How Lead Mining Could Make A Comeback In The UK

How Lead Mining Could Make a Comeback in the UKThe UK's long-dormant lead industry could be on the verge of a revival thanks to a new project being undertaken by London-listed exploration and development firm Minco (LSE:MIO).

In November 2012, the company started a US$1-million, 4,000-meter exploration program in the North Pennine Orefield, a 40-by-35-kilometer area in the Northern English counties of Cumbria, Northumberland and Durham. The region hosts the largest area of zinc-lead mineralization in the country.

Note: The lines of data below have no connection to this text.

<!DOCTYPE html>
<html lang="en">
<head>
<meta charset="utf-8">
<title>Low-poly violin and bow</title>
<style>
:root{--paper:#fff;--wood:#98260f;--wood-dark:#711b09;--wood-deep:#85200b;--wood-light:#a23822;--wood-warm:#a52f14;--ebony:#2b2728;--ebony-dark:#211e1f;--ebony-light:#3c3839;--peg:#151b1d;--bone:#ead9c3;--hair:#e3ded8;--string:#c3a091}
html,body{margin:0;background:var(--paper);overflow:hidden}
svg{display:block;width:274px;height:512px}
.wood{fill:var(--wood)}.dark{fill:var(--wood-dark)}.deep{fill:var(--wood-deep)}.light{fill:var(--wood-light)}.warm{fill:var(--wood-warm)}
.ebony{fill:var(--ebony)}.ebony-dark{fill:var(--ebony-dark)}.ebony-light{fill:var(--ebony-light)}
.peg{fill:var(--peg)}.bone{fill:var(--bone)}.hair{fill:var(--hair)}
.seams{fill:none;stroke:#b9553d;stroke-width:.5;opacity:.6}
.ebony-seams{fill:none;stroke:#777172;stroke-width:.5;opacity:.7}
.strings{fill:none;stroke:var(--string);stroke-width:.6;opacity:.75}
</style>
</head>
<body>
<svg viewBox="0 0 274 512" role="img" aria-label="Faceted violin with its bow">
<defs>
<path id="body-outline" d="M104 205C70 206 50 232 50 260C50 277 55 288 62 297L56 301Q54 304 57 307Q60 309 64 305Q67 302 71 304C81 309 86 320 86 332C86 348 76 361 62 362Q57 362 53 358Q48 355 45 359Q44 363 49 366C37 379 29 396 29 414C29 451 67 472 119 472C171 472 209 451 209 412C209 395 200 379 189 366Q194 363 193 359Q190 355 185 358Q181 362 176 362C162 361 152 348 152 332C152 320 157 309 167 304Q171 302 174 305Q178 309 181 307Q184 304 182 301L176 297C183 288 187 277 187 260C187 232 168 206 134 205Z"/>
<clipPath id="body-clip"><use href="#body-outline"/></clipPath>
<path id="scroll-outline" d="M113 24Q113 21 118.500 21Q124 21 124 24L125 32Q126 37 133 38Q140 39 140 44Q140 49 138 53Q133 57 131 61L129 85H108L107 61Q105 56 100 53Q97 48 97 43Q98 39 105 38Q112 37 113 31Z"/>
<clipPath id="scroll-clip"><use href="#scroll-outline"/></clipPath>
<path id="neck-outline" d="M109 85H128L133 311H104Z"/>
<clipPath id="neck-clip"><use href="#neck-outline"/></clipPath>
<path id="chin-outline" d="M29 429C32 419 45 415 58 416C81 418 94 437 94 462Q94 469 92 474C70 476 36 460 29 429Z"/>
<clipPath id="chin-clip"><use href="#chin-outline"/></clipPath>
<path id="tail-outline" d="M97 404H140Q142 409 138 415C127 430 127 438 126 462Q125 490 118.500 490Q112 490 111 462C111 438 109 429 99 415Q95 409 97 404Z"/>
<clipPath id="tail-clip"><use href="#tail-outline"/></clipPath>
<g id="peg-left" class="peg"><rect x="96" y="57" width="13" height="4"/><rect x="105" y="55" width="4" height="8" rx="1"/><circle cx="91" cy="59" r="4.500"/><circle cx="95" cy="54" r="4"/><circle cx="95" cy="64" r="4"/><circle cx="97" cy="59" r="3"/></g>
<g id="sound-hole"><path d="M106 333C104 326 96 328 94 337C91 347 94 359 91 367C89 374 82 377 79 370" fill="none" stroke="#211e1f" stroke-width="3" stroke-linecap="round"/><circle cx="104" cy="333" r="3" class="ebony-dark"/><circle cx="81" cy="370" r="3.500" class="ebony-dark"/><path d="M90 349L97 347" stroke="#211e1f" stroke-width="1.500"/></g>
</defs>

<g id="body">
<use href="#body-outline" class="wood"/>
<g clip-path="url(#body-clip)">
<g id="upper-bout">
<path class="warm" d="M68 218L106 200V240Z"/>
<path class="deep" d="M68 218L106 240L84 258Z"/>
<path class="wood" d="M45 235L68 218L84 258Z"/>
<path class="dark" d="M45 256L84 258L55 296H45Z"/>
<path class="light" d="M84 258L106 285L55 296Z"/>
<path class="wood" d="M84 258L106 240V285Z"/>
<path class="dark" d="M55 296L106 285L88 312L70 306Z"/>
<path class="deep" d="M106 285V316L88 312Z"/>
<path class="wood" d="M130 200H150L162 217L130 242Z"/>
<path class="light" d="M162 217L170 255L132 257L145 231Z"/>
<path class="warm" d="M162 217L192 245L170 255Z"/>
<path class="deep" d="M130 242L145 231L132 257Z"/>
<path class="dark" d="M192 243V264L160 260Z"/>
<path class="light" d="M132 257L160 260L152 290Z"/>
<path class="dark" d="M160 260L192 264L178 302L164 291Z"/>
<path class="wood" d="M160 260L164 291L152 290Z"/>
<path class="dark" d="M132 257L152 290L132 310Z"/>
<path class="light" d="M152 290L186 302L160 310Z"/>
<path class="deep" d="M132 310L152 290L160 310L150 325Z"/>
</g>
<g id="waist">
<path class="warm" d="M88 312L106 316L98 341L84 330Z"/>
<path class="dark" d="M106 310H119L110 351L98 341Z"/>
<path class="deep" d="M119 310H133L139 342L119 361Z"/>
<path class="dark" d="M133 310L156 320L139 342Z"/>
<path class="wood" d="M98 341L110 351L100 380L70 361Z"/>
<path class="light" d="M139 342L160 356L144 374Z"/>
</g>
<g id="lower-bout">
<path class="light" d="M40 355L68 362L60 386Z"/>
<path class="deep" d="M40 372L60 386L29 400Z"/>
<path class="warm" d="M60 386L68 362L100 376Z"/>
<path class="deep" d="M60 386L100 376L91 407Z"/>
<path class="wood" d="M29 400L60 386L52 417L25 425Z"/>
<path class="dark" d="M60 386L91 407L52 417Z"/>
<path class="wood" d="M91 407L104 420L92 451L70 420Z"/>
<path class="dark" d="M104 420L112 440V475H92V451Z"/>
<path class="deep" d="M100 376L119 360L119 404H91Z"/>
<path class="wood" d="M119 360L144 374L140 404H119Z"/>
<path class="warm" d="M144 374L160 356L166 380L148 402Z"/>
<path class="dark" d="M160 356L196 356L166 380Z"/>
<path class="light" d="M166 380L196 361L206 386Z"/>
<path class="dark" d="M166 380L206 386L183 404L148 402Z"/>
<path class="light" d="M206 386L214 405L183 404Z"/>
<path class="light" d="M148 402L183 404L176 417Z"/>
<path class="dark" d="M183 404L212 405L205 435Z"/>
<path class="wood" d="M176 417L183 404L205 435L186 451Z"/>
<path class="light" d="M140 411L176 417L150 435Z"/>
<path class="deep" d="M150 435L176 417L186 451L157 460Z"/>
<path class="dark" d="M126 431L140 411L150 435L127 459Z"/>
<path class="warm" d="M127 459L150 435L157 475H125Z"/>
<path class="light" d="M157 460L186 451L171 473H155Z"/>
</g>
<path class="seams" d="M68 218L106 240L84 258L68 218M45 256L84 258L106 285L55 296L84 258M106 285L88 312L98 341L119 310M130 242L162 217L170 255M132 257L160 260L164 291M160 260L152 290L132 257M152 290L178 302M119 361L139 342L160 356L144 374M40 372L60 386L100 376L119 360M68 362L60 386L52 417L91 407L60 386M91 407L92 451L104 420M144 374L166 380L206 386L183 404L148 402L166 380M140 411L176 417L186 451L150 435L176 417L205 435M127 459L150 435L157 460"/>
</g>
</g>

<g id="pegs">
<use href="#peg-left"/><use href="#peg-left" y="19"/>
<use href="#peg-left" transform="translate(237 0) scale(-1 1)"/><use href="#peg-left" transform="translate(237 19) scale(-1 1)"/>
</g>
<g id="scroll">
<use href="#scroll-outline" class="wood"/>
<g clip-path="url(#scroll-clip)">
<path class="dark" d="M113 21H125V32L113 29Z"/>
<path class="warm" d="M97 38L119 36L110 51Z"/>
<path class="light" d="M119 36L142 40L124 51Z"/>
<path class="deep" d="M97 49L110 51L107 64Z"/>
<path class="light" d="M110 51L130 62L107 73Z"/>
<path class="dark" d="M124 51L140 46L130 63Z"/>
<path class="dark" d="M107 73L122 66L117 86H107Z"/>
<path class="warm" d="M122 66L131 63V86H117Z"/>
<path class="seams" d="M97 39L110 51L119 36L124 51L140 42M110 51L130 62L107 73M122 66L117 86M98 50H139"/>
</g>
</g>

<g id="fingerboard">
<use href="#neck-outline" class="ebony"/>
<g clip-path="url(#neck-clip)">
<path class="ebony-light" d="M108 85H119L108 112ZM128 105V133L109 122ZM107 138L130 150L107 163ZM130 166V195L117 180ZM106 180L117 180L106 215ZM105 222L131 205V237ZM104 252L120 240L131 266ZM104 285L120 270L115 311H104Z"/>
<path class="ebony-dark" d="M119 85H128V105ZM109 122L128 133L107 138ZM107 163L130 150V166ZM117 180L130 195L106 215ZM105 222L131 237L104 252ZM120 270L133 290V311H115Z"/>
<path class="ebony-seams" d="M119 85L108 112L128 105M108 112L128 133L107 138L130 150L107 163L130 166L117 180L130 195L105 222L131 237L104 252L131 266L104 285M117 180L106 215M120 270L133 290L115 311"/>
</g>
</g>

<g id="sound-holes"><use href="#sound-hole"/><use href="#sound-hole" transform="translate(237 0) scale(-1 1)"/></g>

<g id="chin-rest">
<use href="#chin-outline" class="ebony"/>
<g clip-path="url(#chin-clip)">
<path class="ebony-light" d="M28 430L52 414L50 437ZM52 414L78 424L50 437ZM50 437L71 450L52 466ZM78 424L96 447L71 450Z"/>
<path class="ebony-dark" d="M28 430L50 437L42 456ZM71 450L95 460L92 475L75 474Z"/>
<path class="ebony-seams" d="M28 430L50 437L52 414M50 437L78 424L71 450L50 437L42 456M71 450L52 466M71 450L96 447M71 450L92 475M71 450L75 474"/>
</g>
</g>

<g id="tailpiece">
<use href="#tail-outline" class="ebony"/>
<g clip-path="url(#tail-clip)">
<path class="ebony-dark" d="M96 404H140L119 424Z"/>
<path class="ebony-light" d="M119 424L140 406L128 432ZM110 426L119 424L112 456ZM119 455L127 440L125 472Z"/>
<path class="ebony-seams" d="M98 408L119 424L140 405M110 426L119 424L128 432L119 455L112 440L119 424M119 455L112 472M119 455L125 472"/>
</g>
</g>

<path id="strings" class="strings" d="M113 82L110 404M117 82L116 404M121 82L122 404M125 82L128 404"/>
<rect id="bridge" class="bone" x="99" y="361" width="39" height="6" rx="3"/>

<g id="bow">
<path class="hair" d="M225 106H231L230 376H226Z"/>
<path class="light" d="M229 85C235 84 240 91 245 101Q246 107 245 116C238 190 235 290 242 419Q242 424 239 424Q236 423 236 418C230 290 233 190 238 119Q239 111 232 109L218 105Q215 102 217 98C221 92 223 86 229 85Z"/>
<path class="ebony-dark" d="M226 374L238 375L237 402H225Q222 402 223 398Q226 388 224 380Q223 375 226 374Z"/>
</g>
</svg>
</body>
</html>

Minco also holds interests in projects in Ireland, Canada and Mexico. In 2011, it sold its 23.6-percent interest in the Pallas Green lead-zinc deposit in Ireland to its joint venture partner, Xstrata (LSE:XTA), for $19.4 million.

In the UK, Minco aims to use approaches it developed in Ireland to discover and outline zinc-lead deposits in the North Pennine Orefield. “We have been developing the geological theory behind this new exploration effort for several years,” said Minco's founding director and CEO, Terence McKillen, in a November 2 press release.

A short history of British lead mining

Lead mining has a long history in the UK, with small-scale operations dating back to Roman times. However, it was the Industrial Revolution, and the economic expansion that came with it, that turned lead mining into a thriving business. From 1750 to 1850, the country was the leading producer of the metal, which was in high demand for roofing, piping and other building materials, as well as paint bases and lead shot.

During that time, the North Pennine field was the heartland of the industry in the UK. Extraction methods were crude by today's standards, mainly consisting of bell pits or a technique called hushing, which involves damming streams and then releasing them into man-made trenches to remove peat and soil from areas where lead was thought to exist. Later, miners dug shafts into hillsides and hauled the ore out using horses.